Eldridge, David J. et al. (2017), Data from: Do grazing intensity and herbivore type affect soil health? Insights from a semi-arid productivity gradient, Dryad, Dataset, https://doi.org/10.5061/dryad.k3p8n
Grazing is one of the most widespread forms of intensive management on Earth and is linked to reductions in soil health. However, little is known about the relative influence of herbivore type, herbivore intensity and site productivity on soil health. This lack of knowledge reduces our capacity to manage landscapes where grazing is a major land use. We used structural equation modelling to assess the effects of recent (cattle, sheep, goats, kangaroos and rabbit dung) and historic (cattle, sheep/goat livestock tracks) herbivore activity on soil health at 451 sites across 0·5 M km2 of eastern Australia. We assessed the direct and indirect effects of increasing herbivore intensity, using dung and livestock tracks, on 15 morphological, physical and chemical attributes that are indicative of soil health, and we used these attributes to derive three indices representing the capacity of the soil to maintain its structural integrity (stability), cycle nutrients (nutrients) and maintain water flow (infiltration). Grazing had negative effects on the three soil health indices, but these effects varied with productivity. Grazing intensity was associated with strong reductions in the stability and nutrient indices under low productivity, but these effects diminished with increasing productivity. Herbivore effects on individual attributes varied in relation to productivity level and were strongly herbivore specific, with most due to cattle grazing, and to a lesser extent, sheep, goats and rabbits. Few effects due to kangaroos or historic grazing by livestock were observed. Synthesis and applications. Our study shows that livestock and rabbits degrade soil health through grazing, and its effects are strongest under low or moderate productivity; however, kangaroo effects are benign.
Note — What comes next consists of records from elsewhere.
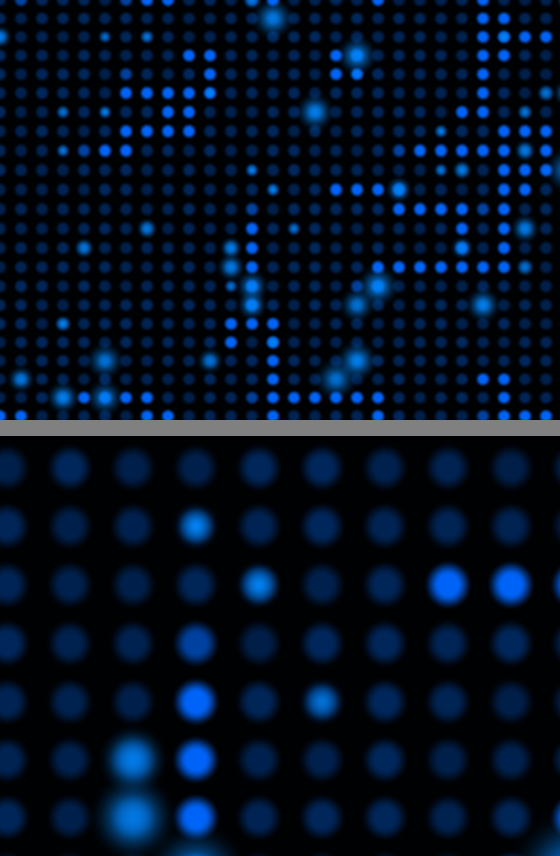
Top, the full canvas; bottom, a detail of the centre.
This background is drawn by a Shadertoy shader. Its source:

```glsl
const float COLUMNS_PER_HEIGHT = 20.0;
const float ROWS_PER_HEIGHT = 22.15;
const vec2 GRID = vec2(27.0, 23.0);      // cells the trails wrap around in
const float ROW_DRIFT = 0.095;           // slow unevenness of the row spacing
const float ROW_DRIFT_PERIOD = 20.0;
const float DOT_CORE = 0.14;             // radii in column widths
const float DOT_EDGE = 0.40;
const int TRAIL_COUNT = 15;
const int TRAIL_STEPS = 9;
const float TURN_CHANCE = 0.38;
const float SPARK_CHANCE = 0.085;
const float SPARK_MIN_RADIUS = 0.30;
const float SPARK_MAX_RADIUS = 1.30;
const vec3 BACKGROUND = vec3(0.0, 0.002, 0.008);
const vec3 DIM_BLUE = vec3(0.0, 0.14, 0.33);
const vec3 LIT_BLUE = vec3(0.0, 0.39, 0.97);
const vec3 SPARK_BLUE = vec3(0.01, 0.51, 0.95);
const float TAU = 6.2831853;

float hash(vec2 p) {
    vec3 q = fract(p.xyx * vec3(0.1031, 0.1030, 0.0973));
    q += dot(q, q.yzx + 33.33);
    return fract((q.x + q.y) * q.z);
}

// Brightness of a cell crossed by trails that walk and turn on the grid
float trailLight(vec2 cell) {
    float light = 0.0;
    for (int i = 0; i < TRAIL_COUNT; i++) {
        float id = float(i) + 1.0;
        vec2 pos = floor(GRID * vec2(hash(vec2(id, 71.3)), hash(vec2(id, 137.9))));
        vec2 heading = hash(vec2(id, 211.7)) < 0.5 ? vec2(1.0, 0.0) : vec2(0.0, 1.0);
        for (int j = 0; j < TRAIL_STEPS; j++) {
            if (distance(pos, cell) < 0.5) {
                light = max(light, j == 0 ? 0.45 : 1.0);
            }
            float turn = hash(vec2(id * 3.7, float(j) + 11.0));
            if (turn < TURN_CHANCE) {
                heading = turn < 0.5 * TURN_CHANCE ? heading.yx : -heading.yx;
            }
            pos = mod(pos + heading, GRID);
        }
    }
    return light;
}

// Opacity of the soft spark that may sit on a cell
float spark(vec2 cell, float dist) {
    if (hash(cell + 53.0) > SPARK_CHANCE) return 0.0;
    float size = hash(cell + 19.7);
    float radius = mix(SPARK_MIN_RADIUS, SPARK_MAX_RADIUS, size * size);
    float falloff = 1.0 - smoothstep(0.0, 1.0, dist / radius);
    return mix(0.75, 1.0, hash(cell + 87.1)) * pow(falloff, mix(0.8, 1.5, size));
}

void mainImage(out vec4 fragColor, in vec2 fragCoord) {
    // Grid coordinates, rows counted from the top
    vec2 uv = fragCoord / iResolution.y;
    vec2 grid = vec2(uv.x * COLUMNS_PER_HEIGHT, (1.0 - uv.y) * ROWS_PER_HEIGHT);
    grid.y += ROW_DRIFT * sin(TAU * grid.y / ROW_DRIFT_PERIOD);
    vec2 cell = floor(grid + 0.5);
    vec2 cellAspect = vec2(1.0, COLUMNS_PER_HEIGHT / ROWS_PER_HEIGHT);

    // Blurred dots, dim or lit
    float dist = length((grid - cell) * cellAspect);
    float dotMask = 1.0 - smoothstep(DOT_CORE, DOT_EDGE, dist);
    vec3 dotColor = DIM_BLUE * mix(0.85, 1.1, hash(cell + 5.3));
    dotColor = mix(dotColor, LIT_BLUE, trailLight(cell));
    vec3 color = mix(BACKGROUND, dotColor, dotMask);

    // Sparks spill over into neighbouring cells
    for (int y = -1; y <= 1; y++) {
        for (int x = -1; x <= 1; x++) {
            vec2 neighbour = cell + vec2(x, y);
            float sparkDist = length((grid - neighbour) * cellAspect);
            color = mix(color, SPARK_BLUE, spark(neighbour, sparkDist));
        }
    }
    fragColor = vec4(color, 1.0);
}
```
Our findings support calls for resource management agencies to consider site productivity, as well as herbivore type and intensity, when developing strategies to manage grazing by livestock, and feral and native herbivores.